Saturday, December 08, 2007



The word Calligraphy brings a predictable assortment of images to mind. There's always the oriental and Sumi styles and then your basic Old English script. Wedding invitations or signage might come to mind. Probably what many think defines calligraphy is the preciseness, the rigidity of the rules, the formalism of the genre. Calligraphy is a vast category, actually, that needs to be redefined in light of the fact that there is so much freedom of style now that has crept into it. And now in this postmodern era where anything goes, you find a lot of abstracted calligraphy and abstracts with cursive calligraphy. And where does graffiti fit in ? Now that it's officially come into the galleries via canvas and board rather than only appearing on walls, is it still graffiti ? What is the boundary between the two. A visual artist writes on a surface - what determines whether it's calligraphy of graffiti ? What new words can we use to specifically categorize what that artist is doing ? Certainly food for thought; I really wish someone would tackle this and redefine art genres a little better so that when speak about art we can be more specific and conjure better, more precise images of what we're discussing. Having said all that, we have here an artist who is very calligraphic in her painterly pursuits.

Catherine Courtenaye.
As I look at these paintings I see the formal training and style - but we're to view these in an abstract way. They at once seem historic and old, yet new. The notations and bits of words and numbers are part of the architecture of the paintings but their meaning is a mystery.
You'll be delighted and intrigued to visit her Website. Lots of rich colors, lots of variations on reoccurring themes; these bolder versions are in Paintings Three.

both images are from her web site.

1 comment:

Michael Jacobson said...

We could call it Calligrafitti.
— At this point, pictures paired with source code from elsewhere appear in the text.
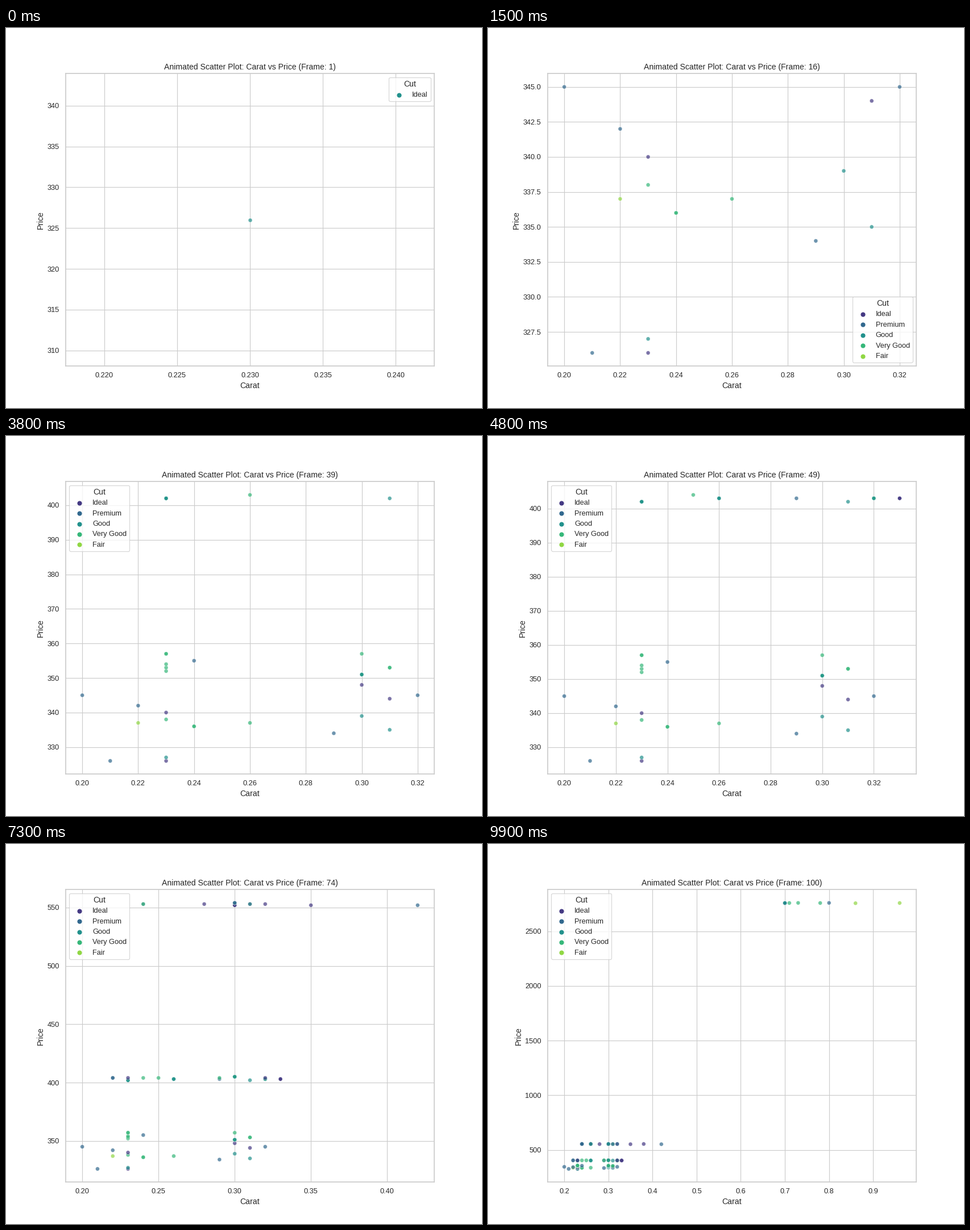
Write a matplotlib script that moves like this. It is 837x669 px and loops after 10000 ms.

```python
import matplotlib.pyplot as plt
import numpy as np
from matplotlib.animation import FuncAnimation

plt.rcParams.update({
    "font.family": "Liberation Sans",
    "text.color": ".15",
    "axes.labelcolor": ".15",
    "xtick.color": ".15",
    "ytick.color": ".15",
    "axes.edgecolor": ".8",
    "axes.linewidth": 1.5,
    "axes.axisbelow": True,
    "axes.grid": True,
    "grid.color": ".8",
    "grid.linewidth": 1,
    "axes.titlesize": 12,
    "axes.labelsize": 12,
    "xtick.labelsize": 11,
    "ytick.labelsize": 11,
    "xtick.bottom": False,
    "ytick.left": False,
    "xtick.major.size": 6,
    "ytick.major.size": 6,
    "legend.fontsize": 11,
    "legend.title_fontsize": 12,
})

CUTS = ["Ideal", "Premium", "Good", "Very Good", "Fair"]
I, P, G, V, F = range(5)

# The first hundred diamonds: (cut, carat) listed under each price
DIAMONDS = {
    326: [(I, .23), (P, .21)],
    327: [(G, .23)],
    334: [(P, .29)],
    335: [(G, .31)],
    336: [(V, .24)] * 2,
    337: [(V, .26), (F, .22)],
    338: [(V, .23)],
    339: [(G, .30)],
    340: [(I, .23)],
    342: [(P, .22)],
    344: [(I, .31)],
    345: [(P, .20), (P, .32)],
    348: [(I, .30)],
    351: [(G, .30)] * 2 + [(V, .30), (G, .30)],
    352: [(V, .23)],
    353: [(V, .23)] + [(V, .31)] * 2,
    354: [(V, .23)],
    355: [(P, .24)],
    357: [(V, .30)] + [(V, .23)] * 2,
    402: [(V, .23)] * 5 + [(G, .23)] * 2 + [(G, .31)],
    403: [(V, .26)] + [(I, .33)] * 3 + [(G, .26)] * 2
         + [(G, .32), (P, .29), (V, .32), (G, .32)],
    404: [(V, .25), (V, .29), (V, .24), (I, .23), (I, .32)] + [(P, .22)] * 2,
    405: [(I, .30), (P, .30)] + [(V, .30)] * 2 + [(G, .30)],
    552: [(I, .35), (P, .30)] + [(I, .30)] * 2 + [(P, .42)],
    553: [(I, .28), (I, .32), (V, .31), (P, .31), (P, .24), (V, .24)],
    554: [(V, .30)] + [(P, .30)] * 2 + [(G, .30)] + [(V, .26)] * 7
         + [(I, .26), (I, .38), (G, .26)] + [(P, .24)] * 4 + [(P, .32)],
    2757: [(I, .70), (F, .86), (I, .70)],
    2759: [(V, .71), (V, .78)] + [(G, .70)] * 2 + [(F, .96)],
    2760: [(V, .73), (P, .80)],
}

cut, carat, price = (np.array(col) for col in zip(
    *[(c, w, p) for p, stones in DIAMONDS.items() for c, w in stones]))

fig, ax = plt.subplots(figsize=(10.0001, 7.993), dpi=83.7)


def palette(n):
    return plt.cm.viridis(np.linspace(0, 1, n + 2)[1:-1])[:, :3]


def update(i):
    n = i + 1
    ax.clear()
    # Cuts first appear in index order, so the highest one gives the count
    colors = palette(cut[:n].max() + 1)
    ax.scatter(carat[:n], price[:n], s=36, c=colors[cut[:n]], alpha=.7,
               edgecolors="w", linewidths=.48)
    for name, color in zip(CUTS, colors):
        ax.scatter([], [], s=36, color=[color], label=name)
    ax.legend(title="Cut", loc="best")
    ax.set_title(f"Animated Scatter Plot: Carat vs Price (Frame: {n})")
    ax.set_xlabel("Carat")
    ax.set_ylabel("Price")


anim = FuncAnimation(fig, update, frames=len(cut), interval=100, repeat=True)
plt.show()
```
I think that is what Gysin called one of his works. Either that or I am delirious with possibilities.